    Context, justification, and assumptions - In 2014 our SARE State Program Advisory Committee prioritized increased understanding of soil quality, and in 2016 added measuring externalities of agriculture to the list of priorities. In addition, the results of our 2014 survey of past and potential recipients of SARE State Program funds indicated a broad array of topic interests and needs including livestock management topics, natural resource topics, soil and fertility, waste management, crop protection and climate change, among others. When possible, we will fund activities in these areas. However, because the number of field personnel working in any one technical or geographical area, or farming system in Washington is limited, it is often not cost effective to organize local or state events to meet their needs. Therefore, we have focused on giving mini-grants to individuals so that they can take advantage of educational events put on by professional organizations, or to events that can attract a sufficient number of participants because they are regional or national.
        The 2014 State survey of participants in SARE PDP activities showed the success of using State Program funds to provide 1) training at regional and statewide events, and 2) travel support for extension educators to attend regional or national sustainable agriculture conferences.
        Given these survey results, we believe that continuing to fund a mixture of activities is the most effective way to achieve SARE State Program goals in the State of Washington.
    C. Stakeholder involvement - In Washington, the Advisory Committee for the
    WSU Center for Sustaining Agriculture and Natural Resources serves as our SARE State
    Program Advisory Committee. This is a group of 22 people representing farms/ranches
    (irrigated, dryland, organic, small and large farms, dairy, beef, poultry, tree fruit and wine grape sectors), local NGOs, other professionals in the ag sector, WA Departments of Agriculture, Natural Resources and Ecology, and the University of Washington. The group meets twice a year, most recently in March 2017, to provide feedback on CSANR activities including the SARE State Program.
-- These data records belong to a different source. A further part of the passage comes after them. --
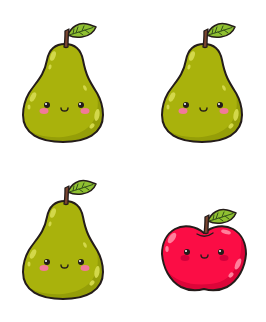
<!DOCTYPE html>
<html lang="en">
<head>
<meta charset="utf-8">
<title>Three pears and an apple</title>
<style>
:root {
  --paper: #ffffff;
  --ink: #241c1a;
  --pear: #a9b20c;
  --pear-shade: #959e08;
  --pear-shine: #d3d84a;
  --apple: #fb0d45;
  --apple-shade: #dc0539;
  --apple-shine: #ff7f9b;
  --leaf: #8fc031;
  --leaf-vein: #34501a;
  --stem: #7a4530;
  --blush: #f2799a;
  --apple-blush: #d3003c;
}
html, body { margin: 0; background: var(--paper); overflow: hidden; }
.fruit-sheet { display: block; width: 266px; height: 322px; }
.outline { fill: none; stroke: var(--ink); stroke-width: 2; stroke-linejoin: round; }
.pear-skin { fill: var(--pear); }
.pear-shade { fill: var(--pear-shade); }
.pear-shine { fill: var(--pear-shine); }
.apple-skin { fill: var(--apple); }
.apple-shade { fill: var(--apple-shade); }
.apple-shine { fill: var(--apple-shine); }
.leaf { fill: var(--leaf); stroke: var(--ink); stroke-width: 1.5; stroke-linejoin: round; }
.vein { fill: none; stroke: var(--leaf-vein); stroke-width: 1; stroke-linecap: round; }
.stem { fill: var(--stem); stroke: var(--ink); stroke-width: 1.3; stroke-linejoin: round; }
.eye { fill: var(--ink); }
.glint { fill: var(--paper); }
.smile { fill: none; stroke: var(--ink); stroke-width: 1.4; stroke-linecap: round; }
.blush { fill: var(--blush); }
.apple-blush { fill: var(--apple-blush); }
</style>
</head>
<body>
<svg class="fruit-sheet" viewBox="0 0 266 322" role="img" aria-label="Three smiling pears and one smiling apple">
  <defs>
    <path id="pear-body" d="M65 44C55 44 49 50 47 60C44 76 36 82 29 93C25 100 23 107 23 115C23 134 40 142 63 142C86 142 103 134 103 115C103 107 101 100 97 93C90 82 86 76 83 60C81 50 75 44 65 44Z"/>
    <clipPath id="pear-clip"><use href="#pear-body"/></clipPath>
    <path id="apple-body" d="M204 233C196 226 184 224 175 229C166 234 162 244 162 254C163 268 170 281 181 287C189 291 197 291 204 289C211 291 219 291 227 287C238 281 245 268 246 254C246 244 242 234 233 229C224 224 212 226 204 233Z"/>
    <clipPath id="apple-clip"><use href="#apple-body"/></clipPath>

    <g id="stem-and-leaf">
      <path class="leaf" d="M68 35C71 27 79 22 87 24C91 25 93 26 96 27C94 32 89 36 82 37C76 38 72 37 68 35Z"/>
      <path class="vein" d="M69 35C77 33 85 30 93 27.5M76 33L78 27M82 31L84 26M79 32L83 35M85 30L89 33M73 34L74 29"/>
      <path class="stem" d="M64 47C65 41 65 36 65 31L69 29C68 35 68 41 68 47Q66 48 64 47Z"/>
    </g>

    <g id="face">
      <circle class="eye" cx="47" cy="105" r="3"/>
      <circle class="eye" cx="81" cy="105" r="3"/>
      <circle class="glint" cx="46" cy="104" r="1"/>
      <circle class="glint" cx="80" cy="104" r="1"/>
      <path class="smile" d="M61 108C61 112 68 112 68 108"/>
    </g>

    <g id="pear">
      <use class="pear-skin" href="#pear-body"/>
      <g clip-path="url(#pear-clip)">
        <path class="pear-shade" d="M96 90C101 110 97 133 63 137C46 138 32 135 24 126V145H106V90Z"/>
        <ellipse class="pear-shine" cx="53" cy="56" rx="2.5" ry="5" transform="rotate(20 53 56)"/>
        <ellipse class="pear-shine" cx="50" cy="67" rx="1.5" ry="2.5" transform="rotate(14 50 67)"/>
        <ellipse class="pear-shine" cx="33" cy="97" rx="2.5" ry="5" transform="rotate(28 33 97)"/>
        <ellipse class="pear-shine" cx="29" cy="107" rx="1.5" ry="2.5"/>
        <ellipse class="pear-shine" cx="97" cy="115" rx="2.5" ry="6" transform="rotate(10 97 115)"/>
        <ellipse class="pear-shine" cx="92" cy="126" rx="2" ry="3" transform="rotate(40 92 126)"/>
        <ellipse class="pear-shine" cx="85" cy="88" rx="1.5" ry="3" transform="rotate(-28 85 88)"/>
      </g>
      <use class="outline" href="#pear-body"/>
      <ellipse class="blush" cx="44" cy="111" rx="4.5" ry="3"/>
      <ellipse class="blush" cx="85" cy="111" rx="4.5" ry="3"/>
      <use href="#face"/>
      <use href="#stem-and-leaf"/>
    </g>
  </defs>

  <rect width="266" height="322" fill="var(--paper)"/>

  <use href="#pear"/>
  <use href="#pear" x="139"/>
  <use href="#pear" y="157"/>

  <g id="apple">
    <use class="apple-skin" href="#apple-body"/>
    <g clip-path="url(#apple-clip)">
      <path class="apple-shade" d="M241 240C243 262 232 283 210 284C192 286 176 282 166 270L170 294H248V238Z"/>
      <ellipse class="apple-shine" cx="172" cy="238" rx="3" ry="6" transform="rotate(36 172 238)"/>
      <ellipse class="apple-shine" cx="167" cy="249" rx="1.7" ry="3"/>
      <ellipse class="apple-shine" cx="226" cy="232" rx="5" ry="2" transform="rotate(14 226 232)"/>
      <ellipse class="apple-shine" cx="238" cy="264" rx="2.5" ry="6" transform="rotate(24 238 264)"/>
      <ellipse class="apple-shine" cx="231" cy="275" rx="2" ry="3" transform="rotate(40 231 275)"/>
      <path class="smile" d="M197 234Q205 239 213 233"/>
    </g>
    <use class="outline" href="#apple-body"/>
    <ellipse class="apple-blush" cx="185" cy="258" rx="4.5" ry="3"/>
    <ellipse class="apple-blush" cx="224" cy="258" rx="4.5" ry="3"/>
    <use href="#face" x="140" y="147"/>
    <use href="#stem-and-leaf" x="140" y="186"/>
  </g>
</svg>
</body>
</html>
    Project objectives from proposal:

    Short-term. We aim to increase the awareness, knowledge, and skills of at least 200 ag
    professionals in areas related to their expertise and local needs for the improvement of the
    agricultural sustainability of their operations and clientele (via mini-grants and educational
    events). We aim to increase the awareness and knowledge of 50 extension educators about three sustainable agriculture topics in Washington State (via educational materials/webinars).
    Medium-term. We aim to increase the quality of sustainable agriculture programs and events in the state of Washington (via mini-grants and educational events). Using mini-grants and
    educational events, we aim to increase ag professionals’ ability to answer questions from their
    clientele on sustainable agriculture related activities, especially those identified as needs. We
    aim to improve the ag professionals’ ability to assist their clientele in adopting sustainable
    agriculture practices in the future (via educational materials). We aim to increase the number of extension educators associated with the WSU Center for Sustaining Agriculture and Natural
    Resources (via all activities).

    Any opinions, findings, conclusions, or recommendations expressed in this publication are those of the author(s) and do not necessarily reflect the view of the U.S. Department of Agriculture or SARE.